The Museum at Central School will host a one-night screening of the Montana Film Festival Roadshow’s Montana-made, critically acclaimed feature film “Wildlife” at 7 p.m. Friday, Jan. 11, at the Museum at Central School, 124 Second Ave E., in Kalispell. This may be the only chance to see this film playing in Kalispell.
In the story based on Richard Ford’s novel by the same name, 14-year-old Joe (Ed Oxenbould) is the only child of Jeanette and Jerry — a housewife (Carey Mulligan) and a golf pro (Jake Gyllenhaal) — living in Great Falls in the 1960s. Nearby, an uncontrolled forest fire rages close to the Canadian border, and when Jerry loses his job — and his sense of purpose — he decides to join the cause of fighting the fire, leaving his wife and son to fend for themselves. Suddenly forced into the role of an adult, Joe witnesses his mother’s struggle as she tries to keep her head above water.

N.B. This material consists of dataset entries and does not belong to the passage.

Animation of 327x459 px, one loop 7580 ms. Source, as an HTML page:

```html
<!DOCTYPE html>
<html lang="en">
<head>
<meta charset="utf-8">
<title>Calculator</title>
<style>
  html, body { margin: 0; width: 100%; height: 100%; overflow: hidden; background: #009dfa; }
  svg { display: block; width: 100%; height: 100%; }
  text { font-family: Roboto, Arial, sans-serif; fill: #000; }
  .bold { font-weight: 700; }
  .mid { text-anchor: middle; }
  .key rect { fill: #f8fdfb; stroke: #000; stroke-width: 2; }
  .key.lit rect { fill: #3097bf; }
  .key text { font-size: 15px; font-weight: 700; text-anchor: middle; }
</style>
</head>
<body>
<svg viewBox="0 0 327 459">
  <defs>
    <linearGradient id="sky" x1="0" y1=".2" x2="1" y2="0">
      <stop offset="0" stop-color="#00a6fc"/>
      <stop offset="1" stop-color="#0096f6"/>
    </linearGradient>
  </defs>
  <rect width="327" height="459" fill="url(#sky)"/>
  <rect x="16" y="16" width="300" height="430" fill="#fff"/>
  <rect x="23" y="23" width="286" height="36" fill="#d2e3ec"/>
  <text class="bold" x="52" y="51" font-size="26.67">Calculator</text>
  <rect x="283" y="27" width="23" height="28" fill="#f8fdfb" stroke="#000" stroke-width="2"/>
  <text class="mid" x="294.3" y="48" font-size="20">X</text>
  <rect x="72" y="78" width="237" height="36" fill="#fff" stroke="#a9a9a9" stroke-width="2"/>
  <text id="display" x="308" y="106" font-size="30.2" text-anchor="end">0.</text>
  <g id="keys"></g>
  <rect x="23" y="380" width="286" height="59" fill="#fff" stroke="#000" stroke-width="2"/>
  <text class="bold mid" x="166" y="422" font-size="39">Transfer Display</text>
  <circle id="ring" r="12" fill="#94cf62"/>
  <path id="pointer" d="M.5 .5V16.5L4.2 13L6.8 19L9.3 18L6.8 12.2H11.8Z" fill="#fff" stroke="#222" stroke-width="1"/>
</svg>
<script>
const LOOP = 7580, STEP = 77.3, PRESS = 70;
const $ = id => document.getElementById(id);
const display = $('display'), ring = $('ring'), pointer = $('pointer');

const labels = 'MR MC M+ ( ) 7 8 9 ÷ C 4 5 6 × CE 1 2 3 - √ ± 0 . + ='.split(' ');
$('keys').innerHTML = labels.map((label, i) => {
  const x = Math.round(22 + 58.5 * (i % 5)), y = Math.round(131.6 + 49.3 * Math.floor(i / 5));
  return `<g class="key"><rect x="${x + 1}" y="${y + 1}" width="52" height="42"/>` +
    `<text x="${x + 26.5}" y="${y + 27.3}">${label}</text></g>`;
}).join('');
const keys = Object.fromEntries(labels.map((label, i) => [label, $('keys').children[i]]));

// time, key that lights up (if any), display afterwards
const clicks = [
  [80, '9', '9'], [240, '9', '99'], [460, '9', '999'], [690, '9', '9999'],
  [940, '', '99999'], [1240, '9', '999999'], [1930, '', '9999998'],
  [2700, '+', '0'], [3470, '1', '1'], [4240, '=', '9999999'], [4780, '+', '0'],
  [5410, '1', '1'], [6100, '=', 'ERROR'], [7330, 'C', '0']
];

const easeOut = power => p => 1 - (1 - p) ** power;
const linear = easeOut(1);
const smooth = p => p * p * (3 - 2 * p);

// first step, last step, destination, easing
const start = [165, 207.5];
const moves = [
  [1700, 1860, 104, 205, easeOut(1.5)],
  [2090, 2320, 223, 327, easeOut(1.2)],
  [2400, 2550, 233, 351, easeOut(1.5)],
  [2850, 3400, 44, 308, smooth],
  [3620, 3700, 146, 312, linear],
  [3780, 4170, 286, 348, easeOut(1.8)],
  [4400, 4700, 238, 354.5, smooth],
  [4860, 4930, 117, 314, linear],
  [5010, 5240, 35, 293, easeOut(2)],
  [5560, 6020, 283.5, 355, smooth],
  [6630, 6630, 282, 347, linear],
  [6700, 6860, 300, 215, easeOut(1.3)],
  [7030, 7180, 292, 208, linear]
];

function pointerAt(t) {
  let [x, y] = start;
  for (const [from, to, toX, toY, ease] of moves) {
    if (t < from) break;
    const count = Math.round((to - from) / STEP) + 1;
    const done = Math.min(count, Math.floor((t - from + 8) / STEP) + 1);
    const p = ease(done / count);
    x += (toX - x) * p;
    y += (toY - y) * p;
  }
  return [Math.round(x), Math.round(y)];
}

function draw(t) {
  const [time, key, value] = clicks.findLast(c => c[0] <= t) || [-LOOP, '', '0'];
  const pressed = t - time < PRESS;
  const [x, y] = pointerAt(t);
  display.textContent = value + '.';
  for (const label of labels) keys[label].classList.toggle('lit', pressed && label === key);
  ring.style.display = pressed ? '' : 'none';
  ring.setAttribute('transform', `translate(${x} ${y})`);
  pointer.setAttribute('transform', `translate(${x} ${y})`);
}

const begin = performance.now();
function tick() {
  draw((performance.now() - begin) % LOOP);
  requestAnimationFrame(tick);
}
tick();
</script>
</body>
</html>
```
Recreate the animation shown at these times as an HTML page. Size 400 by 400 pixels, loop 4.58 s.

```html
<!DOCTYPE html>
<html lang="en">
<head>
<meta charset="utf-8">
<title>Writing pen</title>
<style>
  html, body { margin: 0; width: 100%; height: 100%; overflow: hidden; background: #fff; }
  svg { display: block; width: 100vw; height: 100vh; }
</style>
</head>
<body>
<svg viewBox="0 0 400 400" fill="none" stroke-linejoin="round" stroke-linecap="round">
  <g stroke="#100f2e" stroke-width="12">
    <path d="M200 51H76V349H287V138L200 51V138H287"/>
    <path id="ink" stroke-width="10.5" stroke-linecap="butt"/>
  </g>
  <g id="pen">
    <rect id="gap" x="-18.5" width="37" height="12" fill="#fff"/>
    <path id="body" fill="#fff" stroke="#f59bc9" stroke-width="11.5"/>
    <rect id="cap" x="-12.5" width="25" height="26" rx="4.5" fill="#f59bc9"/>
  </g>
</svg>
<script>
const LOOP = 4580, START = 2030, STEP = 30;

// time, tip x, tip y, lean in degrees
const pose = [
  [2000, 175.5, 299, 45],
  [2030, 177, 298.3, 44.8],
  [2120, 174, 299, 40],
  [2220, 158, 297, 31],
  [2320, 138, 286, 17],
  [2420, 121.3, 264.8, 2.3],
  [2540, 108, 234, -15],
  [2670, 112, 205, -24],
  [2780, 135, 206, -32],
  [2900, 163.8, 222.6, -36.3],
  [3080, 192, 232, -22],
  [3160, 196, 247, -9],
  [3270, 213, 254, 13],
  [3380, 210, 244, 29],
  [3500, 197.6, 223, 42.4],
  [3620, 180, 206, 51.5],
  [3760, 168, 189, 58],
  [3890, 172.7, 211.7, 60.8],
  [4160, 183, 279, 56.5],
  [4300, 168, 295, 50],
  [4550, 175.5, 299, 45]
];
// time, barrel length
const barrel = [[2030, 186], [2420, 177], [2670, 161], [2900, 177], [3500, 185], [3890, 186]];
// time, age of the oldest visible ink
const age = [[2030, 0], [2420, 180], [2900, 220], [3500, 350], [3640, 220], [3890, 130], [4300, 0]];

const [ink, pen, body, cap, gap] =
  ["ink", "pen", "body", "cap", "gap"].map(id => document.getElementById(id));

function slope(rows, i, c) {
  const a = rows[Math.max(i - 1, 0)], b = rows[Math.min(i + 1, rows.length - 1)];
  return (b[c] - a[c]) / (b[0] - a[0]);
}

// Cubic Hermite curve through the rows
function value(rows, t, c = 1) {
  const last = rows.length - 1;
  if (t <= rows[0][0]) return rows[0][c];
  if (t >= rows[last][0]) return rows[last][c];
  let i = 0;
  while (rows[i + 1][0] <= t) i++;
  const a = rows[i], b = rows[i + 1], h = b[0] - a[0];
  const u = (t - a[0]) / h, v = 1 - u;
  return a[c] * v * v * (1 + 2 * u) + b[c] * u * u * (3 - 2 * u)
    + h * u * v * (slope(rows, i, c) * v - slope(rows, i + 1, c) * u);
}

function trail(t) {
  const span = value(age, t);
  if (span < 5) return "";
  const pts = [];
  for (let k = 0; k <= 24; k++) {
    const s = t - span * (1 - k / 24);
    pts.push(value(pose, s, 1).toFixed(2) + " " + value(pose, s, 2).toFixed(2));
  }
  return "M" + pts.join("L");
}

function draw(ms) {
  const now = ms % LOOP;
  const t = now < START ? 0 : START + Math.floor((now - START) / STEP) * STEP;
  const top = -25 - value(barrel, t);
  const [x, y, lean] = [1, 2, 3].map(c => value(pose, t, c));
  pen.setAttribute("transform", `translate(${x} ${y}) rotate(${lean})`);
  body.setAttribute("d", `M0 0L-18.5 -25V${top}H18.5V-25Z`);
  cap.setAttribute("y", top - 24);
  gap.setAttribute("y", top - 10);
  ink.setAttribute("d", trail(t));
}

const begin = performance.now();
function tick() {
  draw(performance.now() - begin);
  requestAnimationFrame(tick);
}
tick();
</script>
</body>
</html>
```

Actor Paul Dano makes an impressive debut as a filmmaker and — along with co-writer Zoe Kazan — elegantly adapts Ford’s novel. Mulligan delivers one of her finest performances as a complex woman whose self-determination and self-involvement disrupts the values and expectations of the 1960s nuclear family. With precise details and textures of its specific time and place, “Wildlife” exposes the viewpoint of a teenage boy observing the gradual dissolution of his parents’ marriage.
Travis Bruyer, the founder and director of the Montana Institute for the Arts in Kalispell, was involved in the production of “Wildlife.”
Raised in Kalispell, Bruyer studied film and television at Montana State University, prior to enlisting in the U.S. Coast Guard. During his military career he worked in search and rescue, immigration and law enforcement. After active duty he has worked in a wide variety of investigative and law enforcement capacities.
In his roughly 20-year career in Montana and Flathead County law enforcement, Bruyer has served in defensive tactical, and as a detective, patrol and public information officer.
After seeing the need for accuracy and realism in the portrayal of military and law enforcement on the screen, he became involved in the film industry, initially in security and as a consultant, and then appearing in a number of films.
In a small role in the beginning of “Wildlife,” Bruyer plays a Forest Service officer explaining fire dangers to the community.
“I was called by the casting director and sent a read of the script,” Bruyer said. He was hired and spent a couple days with Dano filming in Livingston.
Bruyer founded the Montana Institute for the Arts in February of 2017 together with writer and director Michael Polish and his wife, actress Kate Bosworth.
“After working on a number of sets, I saw that Montana people were often not being paid,” Bruyer said. “I started this nonprofit to grow the workforce in the industry, put people to work and keep the money in Montana.”
The Montana Institute offered a film class in 2017 taught by Polish and Bosworth. They found the students who took advantage of the unique opportunity became immersed not just in learning more about the film industry but also more about themselves.
“Everybody’s life has a story,” he said.
The institute plans to partner with Flathead Valley Community College in 2019 to offer another film class.
Bruyer will be introducing the screening of “Wildlife” at the Museum at Central School.
Tickets are $10 and are only available at the museum. Proceeds from ticket sales will be split equally between the Montana Film Festival and the Northwest Montana Historical Society.
The show is expected to sell out. Wine, beer, pop and water will be available for purchase. Seating is provided, but guests can bring their own floor pillows, portable chairs, or whatever is comfortable for viewing the film. Call 756-8381 for more information.